How long can I hold my breath?
Not long enough to wait this out.
Our lungs take in so many things with air.
Eyes, nose, mouth—
all inward facing portals to mortality.
Changing how we approach each other
or refuse to,
we’re already inventing new hello’s,
foregoing handshakes and hugs
to let our shoes kiss,
our elbows touch.
We might bob our heads
or puff up our chests like pigeons.
Or pirouette like five-year-olds in tutus.
Maybe more of us will bow.
Meanwhile we wait, we watch,
we stock up,
we hunker down.
We try not to overreact.
This isn’t, after all, smallpox.
It isn’t Bubonic plague.
Who knew it would start so simply?
Who knew the universe was listening
when we began to define success
as “going viral”?
This taste of what “we’re all connected” means—
is it the slap that will wake us?
Or a kick before a series of body blows.
A timely stress test of global systems,
like water flushed through aging pipes?
Or a frightening one—
pressurized propane seeking the weakest weld.
We know so little yet.
This might not be temporary.
A new flu with a higher death rate
than we’re used to—

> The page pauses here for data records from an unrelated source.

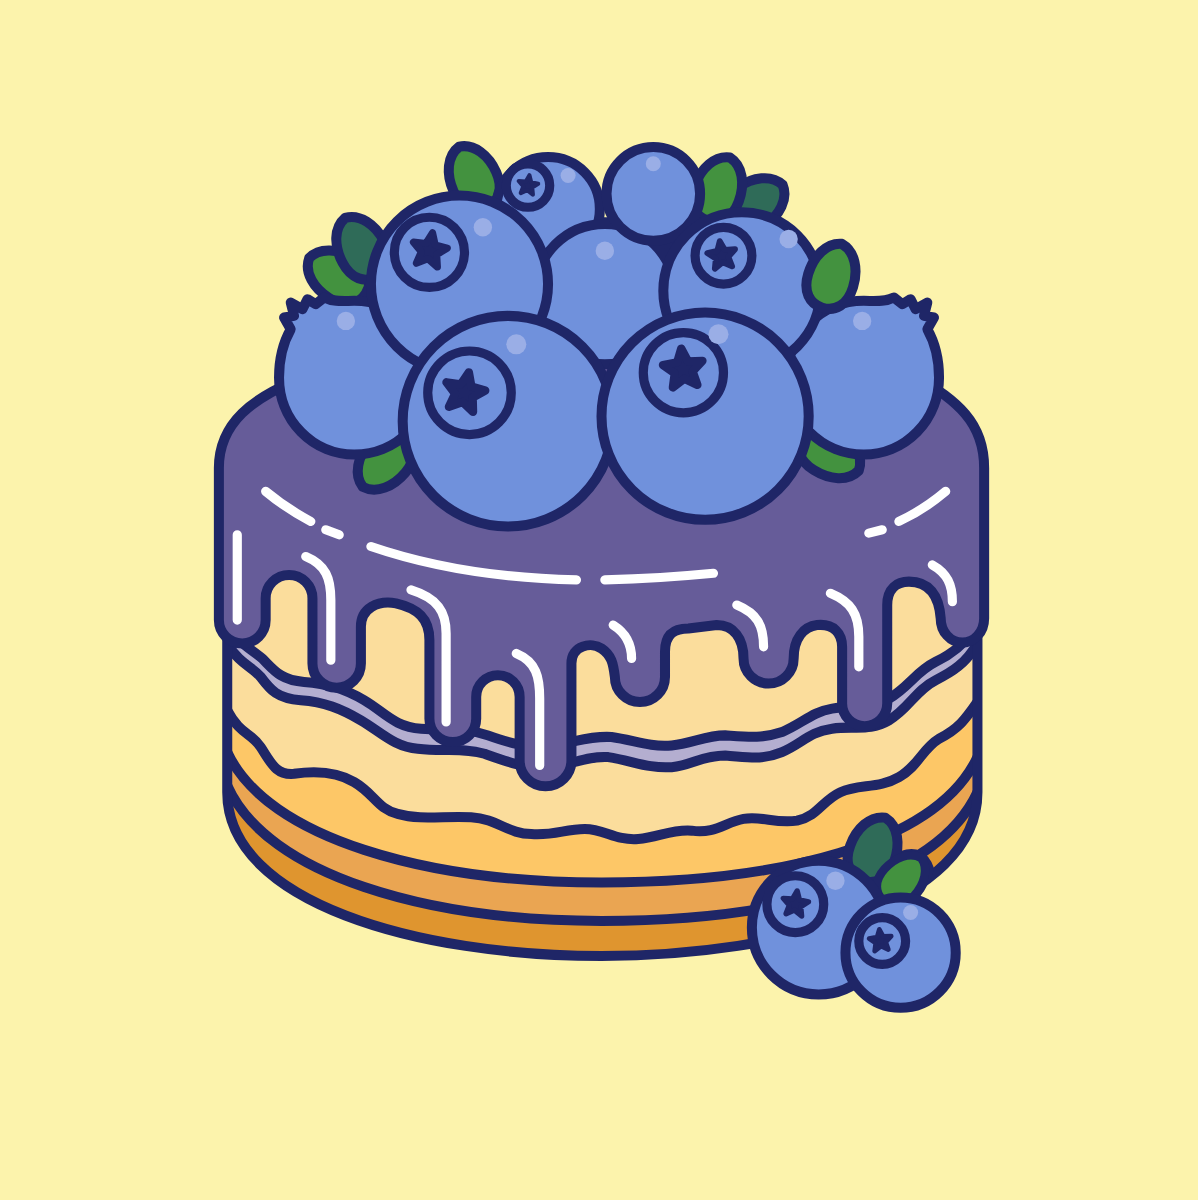
<!DOCTYPE html>
<html lang="en">
<head>
<meta charset="utf-8">
<title>Blueberry cake illustration</title>
<style>
:root{
  --paper:#fcf3ac; --ink:#1f2667; --berry:#7091dc; --shine:#9aaee6;
  --icing:#665c99; --jam:#b4aed0; --sponge:#fbdd9c; --honey:#fdc767;
  --caramel:#eaa552; --crust:#df952f; --leaf:#43923f; --leaf-dark:#2f6b58; --gloss:#fff;
}
html,body{margin:0;padding:0;background:var(--paper)}
body{width:1198px;height:1200px;overflow:hidden}
.artwork{display:block;width:1198px;height:1200px;background:var(--paper)}
.outlined{stroke:var(--ink);stroke-width:6;stroke-linejoin:round;stroke-linecap:round}
.line{fill:none}
.berry{fill:var(--berry)}
.ring{fill:var(--berry);stroke-width:5.5}
.star{fill:var(--ink);stroke:var(--ink);stroke-width:4;stroke-linejoin:round}
.shine{fill:var(--shine)}
.leaf{fill:var(--leaf)}
.leaf-dark{fill:var(--leaf-dark)}
.gloss{fill:none;stroke:var(--gloss);stroke-width:5.5;stroke-linecap:round;stroke-linejoin:round}
.icing{fill:var(--icing)}
.crust{fill:var(--crust)} .caramel{fill:var(--caramel)} .honey{fill:var(--honey)}
.sponge{fill:var(--sponge)} .jam{fill:var(--jam)}
</style>
</head>
<body>
<svg class="artwork" viewBox="0 0 717 718" preserveAspectRatio="none" role="img" aria-label="Layered cake with purple dripping icing, topped with blueberries">
  <defs>
    <path id="star" d="M0-10 2.6-3.6 9.5-3.1 4.3 1.4 5.9 8.1 0 4.5-5.9 8.1-4.3 1.4-9.5-3.1-2.6-3.6Z"/>
    <path id="leaf" d="M0-20C9-18 14-8 14 3C14 14 8 20 0 20C-8 20-14 14-14 3C-14-8-9-18 0-20Z"/>
    <path id="crowned-berry" d="M167 226C167 212 170 204 174 197L170 190 176 189 174 181 181 185 184 179 189 182 194 178C200 181 206 180 212 180A46 46 0 0 1 212 272A45 46 0 0 1 167 226Z"/>
    <path id="cake-body" d="M136 340V474C136 540 250 572 360 572C470 572 585 540 585 474V340Z"/>
    <clipPath id="body-clip"><use href="#cake-body"/></clipPath>
  </defs>

  <g id="cake-layers">
    <use href="#cake-body" class="crust"/>
    <g clip-path="url(#body-clip)" class="outlined">
      <path class="caramel" d="M120 300V440L136 470C160 524 256 551 360 551C464 551 560 528 585 474L600 440V300Z"/>
      <path class="honey" d="M120 300V420L136 450C160 502 256 528 360 528C464 528 560 506 585 453L600 420V300Z"/>
      <path class="sponge" d="M120 300V400L136 425C144 440 150 438 156 447C162 456 165 464 176 463C190 461 202 462 212 468C224 475 226 484 238 487C252 491 266 488 282 489C298 490 304 499 318 499C332 500 338 496 350 496C362 496 368 503 382 502C394 501 402 496 414 497C428 499 434 492 445 490C456 488 464 493 477 491C490 488 492 479 503 474C514 469 526 472 538 465C550 458 552 448 562 442C574 436 578 430 585 420L600 400V300Z"/>
      <path class="jam" d="M120 300V360L136 385C144 398 150 398 156 405C162 413 166 418 180 419C194 420 204 424 216 431C228 438 236 447 250 448C266 450 276 447 290 451C304 456 312 459 326 459C340 459 350 452 364 453C378 455 388 460 402 459C414 458 420 452 434 452C448 453 456 455 468 450C480 445 484 438 498 436C512 434 520 438 532 431C544 424 548 413 560 407C570 402 578 397 585 385L600 360V300Z"/>
      <path class="sponge" d="M120 300V350L136 374C144 386 150 388 157 394C164 401 168 407 182 408C196 409 206 412 218 419C230 426 236 435 252 436C268 437 278 435 292 440C306 445 314 447 328 446C342 445 352 440 366 441C380 443 388 447 402 446C414 445 422 440 434 440C448 441 456 442 468 438C480 433 486 426 498 424C512 422 520 424 532 418C544 411 548 402 560 396C570 391 578 385 585 374L600 350V300Z"/>
    </g>
    <use href="#cake-body" class="outlined line"/>
  </g>

  <g id="icing">
    <path class="outlined icing" d="M131 280V371a14 14 0 0 0 28 0V358a14 14 0 0 1 28 0V397a14.500 14.500 0 0 0 29 0V375C216 364 226 359 237 361C250 364 257 370 257 383V430a14 14 0 0 0 28 0V417a13 13 0 0 1 26 0V455a15.500 15.500 0 0 0 31 0V397C342 386 354 384 360 388C366 392 367 397 368 405a15 15 0 0 0 30 0V390C398 379 404 376 412 376L429 374C439 374 445 382 445 394a15 15 0 0 0 30 0C475 382 481 375 489 374C499 373 504 379 504 387V421a13.500 13.500 0 0 0 27 0V362C531 352 537 348 544 348C556 348 562 356 563 370a13 14.500 0 0 0 26 0V280C589 252 572 240 550 226L500 190H220L176 228C153 238 131 252 131 280Z"/>
    <g class="gloss">
      <path d="M159 294Q171 304 186 312M195 317l8 3M222 327C260 340 300 346 345 347M362 347Q396 346 427 343M520 319l8-2M538 312Q553 305 566 294"/>
      <path d="M142 320V371M183 333C195 338 198 346 198 359V395M246 353C262 358 267 366 267 379V432M309 391C321 396 323 405 323 418V458M367 374C375 379 378 386 378 394M441 362C453 367 457 374 457 387M497 355C509 360 514 367 514 381V399M558 338C567 343 570 350 570 360"/>
    </g>
  </g>

  <g id="back-leaves" class="outlined">
    <use href="#leaf" class="leaf" transform="translate(283 106) rotate(-24)"/>
    <use href="#leaf" class="leaf" transform="translate(202 165) rotate(-58)"/>
    <use href="#leaf" class="leaf-dark" transform="translate(216 148) rotate(-28)"/>
    <use href="#leaf" class="leaf-dark" transform="translate(452 122) rotate(55)"/>
    <use href="#leaf" class="leaf" transform="translate(430 113) rotate(20)"/>
    <use href="#leaf" class="leaf" transform="translate(230 276) rotate(-140)"/>
    <use href="#leaf" class="leaf" transform="translate(497 271) rotate(122)"/>
  </g>

  <g id="berry-pile">
    <path fill="var(--ink)" d="M350 130H435L410 175H330Z"/>
    <use href="#crowned-berry" class="outlined berry"/>
    <circle class="shine" cx="207" cy="192" r="5.500"/>
    <use href="#crowned-berry" class="outlined berry" transform="translate(729 0) scale(-1 1)"/>
    <circle class="shine" cx="516" cy="192" r="5.500"/>

    <circle class="outlined berry" cx="328" cy="125" r="31"/>
    <circle class="outlined ring" cx="316" cy="111" r="13"/>
    <use href="#star" class="star" transform="translate(316 111) rotate(8) scale(.62)"/>
    <circle class="shine" cx="340" cy="105" r="4.500"/>

    <circle class="outlined berry" cx="362" cy="176" r="42"/>
    <circle class="shine" cx="362" cy="150" r="5.500"/>
    <circle class="outlined berry" cx="391" cy="116" r="28"/>
    <circle class="shine" cx="391" cy="98" r="4.500"/>

    <circle class="outlined berry" cx="275" cy="170" r="53"/>
    <circle class="outlined ring" cx="257" cy="151" r="21"/>
    <use href="#star" class="star" transform="translate(257 150) rotate(10) scale(1.080)"/>
    <circle class="shine" cx="289" cy="136" r="5.500"/>

    <circle class="outlined berry" cx="444" cy="174" r="47"/>
    <circle class="outlined ring" cx="433" cy="153" r="17"/>
    <use href="#star" class="star" transform="translate(432 153) rotate(-8) scale(.88)"/>
    <circle class="shine" cx="472" cy="143" r="5.500"/>
    <use href="#leaf" class="outlined leaf" transform="translate(498 165) rotate(17)"/>

    <circle class="outlined berry" cx="304" cy="252" r="63"/>
    <circle class="outlined ring" cx="281" cy="235" r="25"/>
    <use href="#star" class="star" transform="translate(278 235) rotate(12) scale(1.250)"/>
    <circle class="shine" cx="309" cy="206" r="6"/>

    <circle class="outlined berry" cx="422" cy="249" r="62"/>
    <circle class="outlined ring" cx="409" cy="223" r="24"/>
    <use href="#star" class="star" transform="translate(409 221) rotate(-6) scale(1.250)"/>
    <circle class="shine" cx="430" cy="200" r="6"/>
  </g>

  <g id="side-berries">
    <path class="outlined leaf-dark" d="M540 512Q552 508 556 520Q552 532 542 542L520 536Z"/>
    <use href="#leaf" class="outlined leaf-dark" transform="translate(523 508) rotate(20)"/>
    <use href="#leaf" class="outlined leaf" transform="translate(540 526) rotate(42) scale(.85)"/>
    <circle class="outlined berry" cx="490" cy="555" r="40"/>
    <circle class="outlined ring" cx="476" cy="541" r="17"/>
    <use href="#star" class="star" transform="translate(476 541) rotate(8) scale(.8)"/>
    <circle class="shine" cx="500" cy="527" r="5.500"/>
    <circle class="outlined berry" cx="539" cy="570" r="33"/>
    <circle class="outlined ring" cx="528" cy="563" r="14"/>
    <use href="#star" class="star" transform="translate(527 563) rotate(-6) scale(.7)"/>
    <circle class="shine" cx="545" cy="546" r="4.500"/>
  </g>
</svg>
</body>
</html>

a new incentive to work together
but stay apart?
Consider how untrained we are in vigilance.
Especially about something we can’t see.
Biology is miraculous and ruthless.

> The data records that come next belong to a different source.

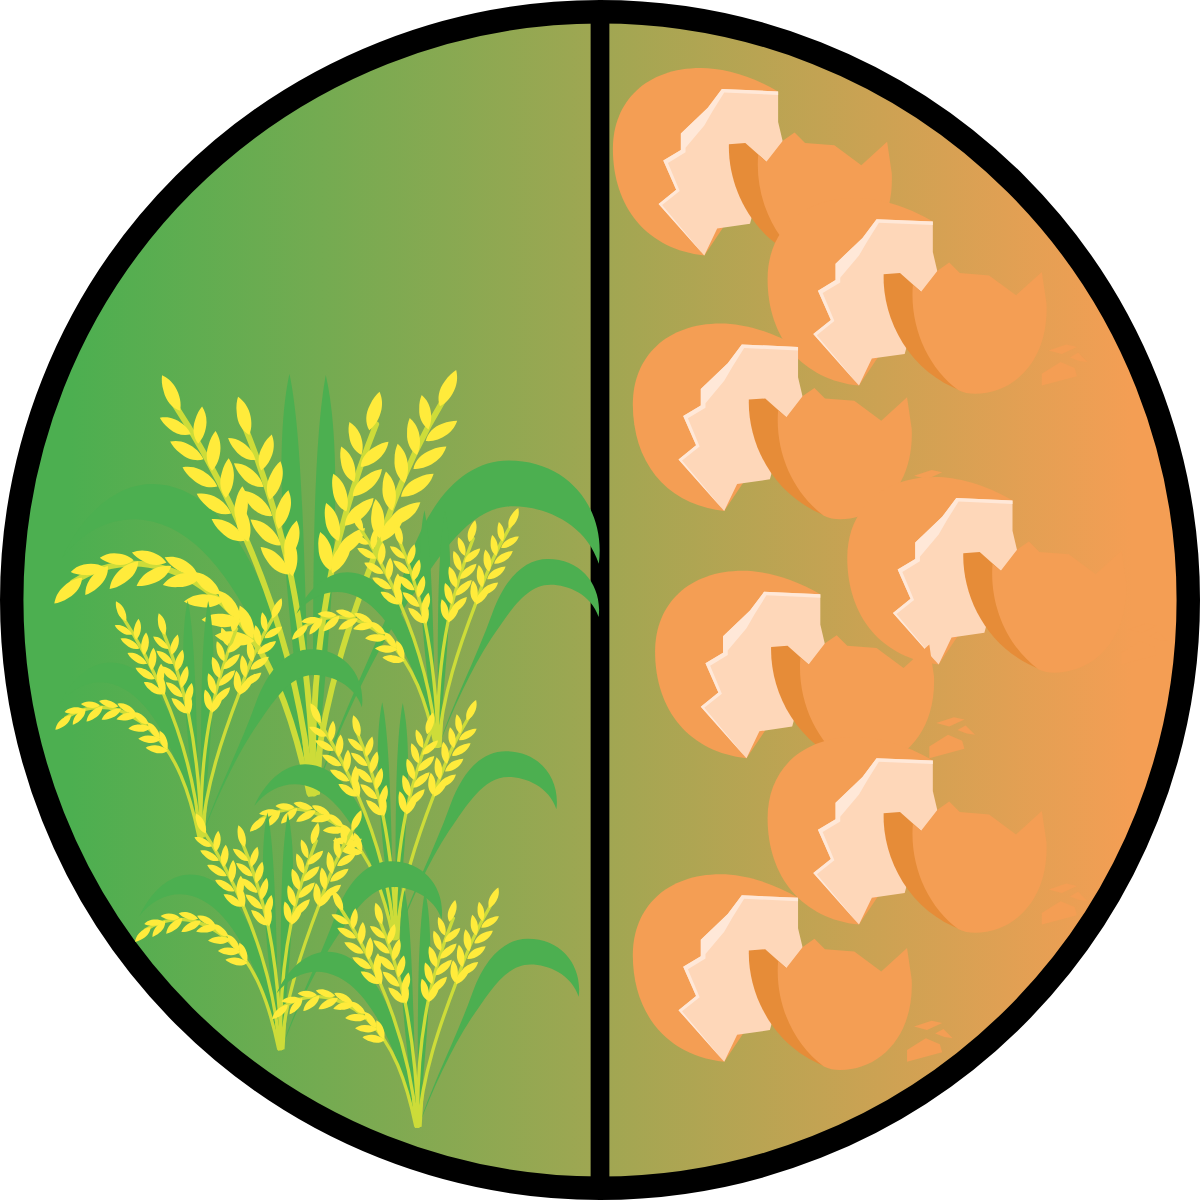
<!DOCTYPE html>
<html lang="en">
<head>
<meta charset="utf-8">
<title>Rice and eggshells badge</title>
<style>
:root {
  --paper: #ffffff;
  --ink: #000000;
  --leaf: #4caf50;
  --stem: #cddc39;
  --grain: #ffeb3b;
  --shell: #f49e54;
  --shell-dark: #e68c38;
  --lining: #fed7b9;
  --lining-edge: #ffe8d8;
}
html, body { margin: 0; background: var(--paper); }
body { width: 1200px; height: 1200px; overflow: hidden; }
.badge { display: block; width: 1200px; height: 1200px; }
.ring { stroke: var(--ink); stroke-width: 20; }
.divider { fill: var(--ink); }
.leaf { fill: var(--leaf); }
.stem { fill: none; stroke: var(--stem); stroke-width: 5; stroke-linecap: round; }
.stem-foot { fill: var(--stem); }
.grain { fill: var(--grain); }
.shell { fill: var(--shell); }
.shell-dark { fill: var(--shell-dark); }
.lining { fill: var(--lining); }
.lining-edge { fill: var(--lining-edge); }
</style>
</head>
<body>
<svg class="badge" viewBox="0 0 1024 1024" role="img" aria-label="Round badge split in two: rice plants on the left, broken eggshells on the right">
  <defs>
    <linearGradient id="field" gradientUnits="userSpaceOnUse" x1="60" y1="0" x2="966" y2="0">
      <stop offset="0" stop-color="#4caf50"/>
      <stop offset="1" stop-color="#f49e54"/>
    </linearGradient>

    <path id="grain" class="grain" d="M0 0C-5 -5 -7 -13 -5 -21C-4 -27 -2 -31 0 -34C3 -30 5 -26 5.500 -20C6 -12 4 -5 0 0Z"/>

    <g id="rice-head">
      <use href="#grain" transform="translate(0 -124)"/>
      <use href="#grain" transform="translate(-1 -102) rotate(-35) scale(.88)"/>
      <use href="#grain" transform="translate(1 -92) rotate(33) scale(.94)"/>
      <use href="#grain" transform="translate(-1 -78) rotate(-35) scale(.95)"/>
      <use href="#grain" transform="translate(1 -66) rotate(32)"/>
      <use href="#grain" transform="translate(-1 -52) rotate(-34)"/>
      <use href="#grain" transform="translate(1 -40) rotate(31)"/>
      <use href="#grain" transform="translate(-1 -26) rotate(-33)"/>
      <use href="#grain" transform="translate(1 -13) rotate(30)"/>
      <use href="#grain" transform="translate(-1 0) rotate(-30)"/>
      <use href="#grain" transform="translate(1 2) rotate(12)"/>
    </g>

    <g id="drooping-grains">
      <use href="#grain" transform="translate(70 493) rotate(227) scale(.95)"/>
      <use href="#grain" transform="translate(92 483) rotate(218) scale(.92)"/>
      <use href="#grain" transform="translate(118 479) rotate(226)"/>
      <use href="#grain" transform="translate(146 483) rotate(240)"/>
      <use href="#grain" transform="translate(172 491) rotate(256)"/>
      <use href="#grain" transform="translate(191 512) rotate(268)"/>
      <use href="#grain" transform="translate(206 530) rotate(272)"/>
      <use href="#grain" transform="translate(217 547) rotate(278)"/>
      <use href="#grain" transform="translate(89 484) rotate(262) scale(.85)"/>
      <use href="#grain" transform="translate(114 478) rotate(274) scale(.85)"/>
      <use href="#grain" transform="translate(142 480) rotate(286) scale(.9)"/>
      <use href="#grain" transform="translate(168 489) rotate(296) scale(.9)"/>
      <use href="#grain" transform="translate(188 507) rotate(308) scale(.9)"/>
      <use href="#grain" transform="translate(205 528) rotate(322) scale(.9)"/>
      <use href="#grain" transform="translate(216 545) rotate(338) scale(.9)"/>
    </g>

    <g id="rice-plant">
      <path class="leaf" d="M53 476C75 430 105 413 130 413C192 413 244 500 268 679C236 560 190 445 115 443C90 443 70 455 53 476Z"/>
      <path class="leaf" d="M247 319C236 370 236 470 266 679C260 520 260 380 247 319Z"/>
      <path class="leaf" d="M278 320C267 380 266 500 268 679C284 520 294 390 278 320Z"/>
      <path class="leaf" d="M268 679C290 610 325 545 350 475C370 420 400 393 434 393C486 393 517 435 511 481C500 447 465 432 438 432C400 432 376 474 348 514C318 560 290 620 268 679Z"/>
      <g class="stem">
        <path d="M62 497C105 470 150 478 190 515S250 610 264 677"/>
        <path d="M147 342Q182 395 210 460C236 520 258 590 266 677"/>
        <path d="M208 362Q232 420 248 490C260 550 266 610 268 677"/>
        <path d="M321 362Q296 425 283 487C270 550 266 610 267 677"/>
        <path d="M378 342Q346 395 325 460C300 525 274 600 268 677"/>
      </g>
      <path class="stem-foot" d="M258 632L263 680L273 678L276 628L268 650Z"/>
      <use href="#drooping-grains"/>
      <use href="#rice-head" transform="translate(210 461) rotate(-27)"/>
      <use href="#rice-head" transform="translate(248 490) rotate(-16.500)"/>
      <use href="#rice-head" transform="translate(283 487) rotate(15)"/>
      <use href="#rice-head" transform="translate(325 460) rotate(24)"/>
    </g>

    <g id="small-rice-plant" transform="scale(.563) translate(-268 -679)">
      <use href="#rice-plant"/>
    </g>

    <g id="broken-egg">
      <path class="shell" d="M664 78C640 64 616 58 598 58C552 58 523 86 523 127C523 178 553 213 601 218L640 160Z"/>
      <path class="lining" d="M601 218L562 174L577 162L566 137L581 128V114L604 92L616 76L664 78V104L668 121L654 139L640 191L612 195Z"/>
      <path class="lining-edge" d="M601 218L562 174L577 162L566 137L581 128V114L604 92L616 76L664 78V81L618 79L608 95L601 107L585 126L585 130L570 139L580 163L565 175Z"/>
      <path class="shell-dark" d="M622 123L636 122L654 138L690 223C644 207 621 162 622 123Z"/>
      <path class="shell" d="M647 132L654 138L668 120L678 113L687 122L712 124L735 141L757 121L761 148C763 196 734 225 700 225C695 225 690 224 686 222C660 203 644 168 647 132Z"/>
      <g class="shell">
        <path d="M757 208L773 198L785 203L787 210L757 218Z"/>
        <path d="M763 188L778 183L787 185L774 191Z"/>
        <path d="M781 194L788 190L796 198L789 197Z"/>
      </g>
    </g>
  </defs>

  <circle class="ring" cx="512" cy="512" r="502" fill="url(#field)"/>
  <rect class="divider" x="504" y="10" width="16" height="1004"/>

  <g id="rice-field">
    <use href="#rice-plant"/>
    <use href="#small-rice-plant" x="172" y="715"/>
    <use href="#small-rice-plant" x="374" y="638"/>
    <use href="#small-rice-plant" x="338" y="802"/>
    <use href="#small-rice-plant" x="240" y="896"/>
    <use href="#small-rice-plant" x="357" y="962"/>
  </g>

  <g id="eggshells">
    <use href="#broken-egg"/>
    <use href="#broken-egg" x="132" y="111"/>
    <use href="#broken-egg" x="17" y="218"/>
    <use href="#broken-egg" x="200" y="349"/>
    <use href="#broken-egg" x="36" y="429"/>
    <use href="#broken-egg" x="132" y="571"/>
    <use href="#broken-egg" x="17" y="688"/>
  </g>
</svg>
</body>
</html>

Which are we?
Paper masks are nearly useless if you’re well.
If you’re ill, they help safeguard those around you.
May we greet the face behind each mask.
And eye to eye, across the prescribed distance,
say “Thank you and Godspeed,”
not “Go away.”
Where soap and water replace holy water,
let us bless them.
As we wash our hands
and count the seconds to be thorough,
let that counting become holy in its way.
Just as celebrants wash their hands
before the main show of a ritual,
let our hands summon us
to presence and to patience,
over and over and over and over again,
permanently attached at the wrists.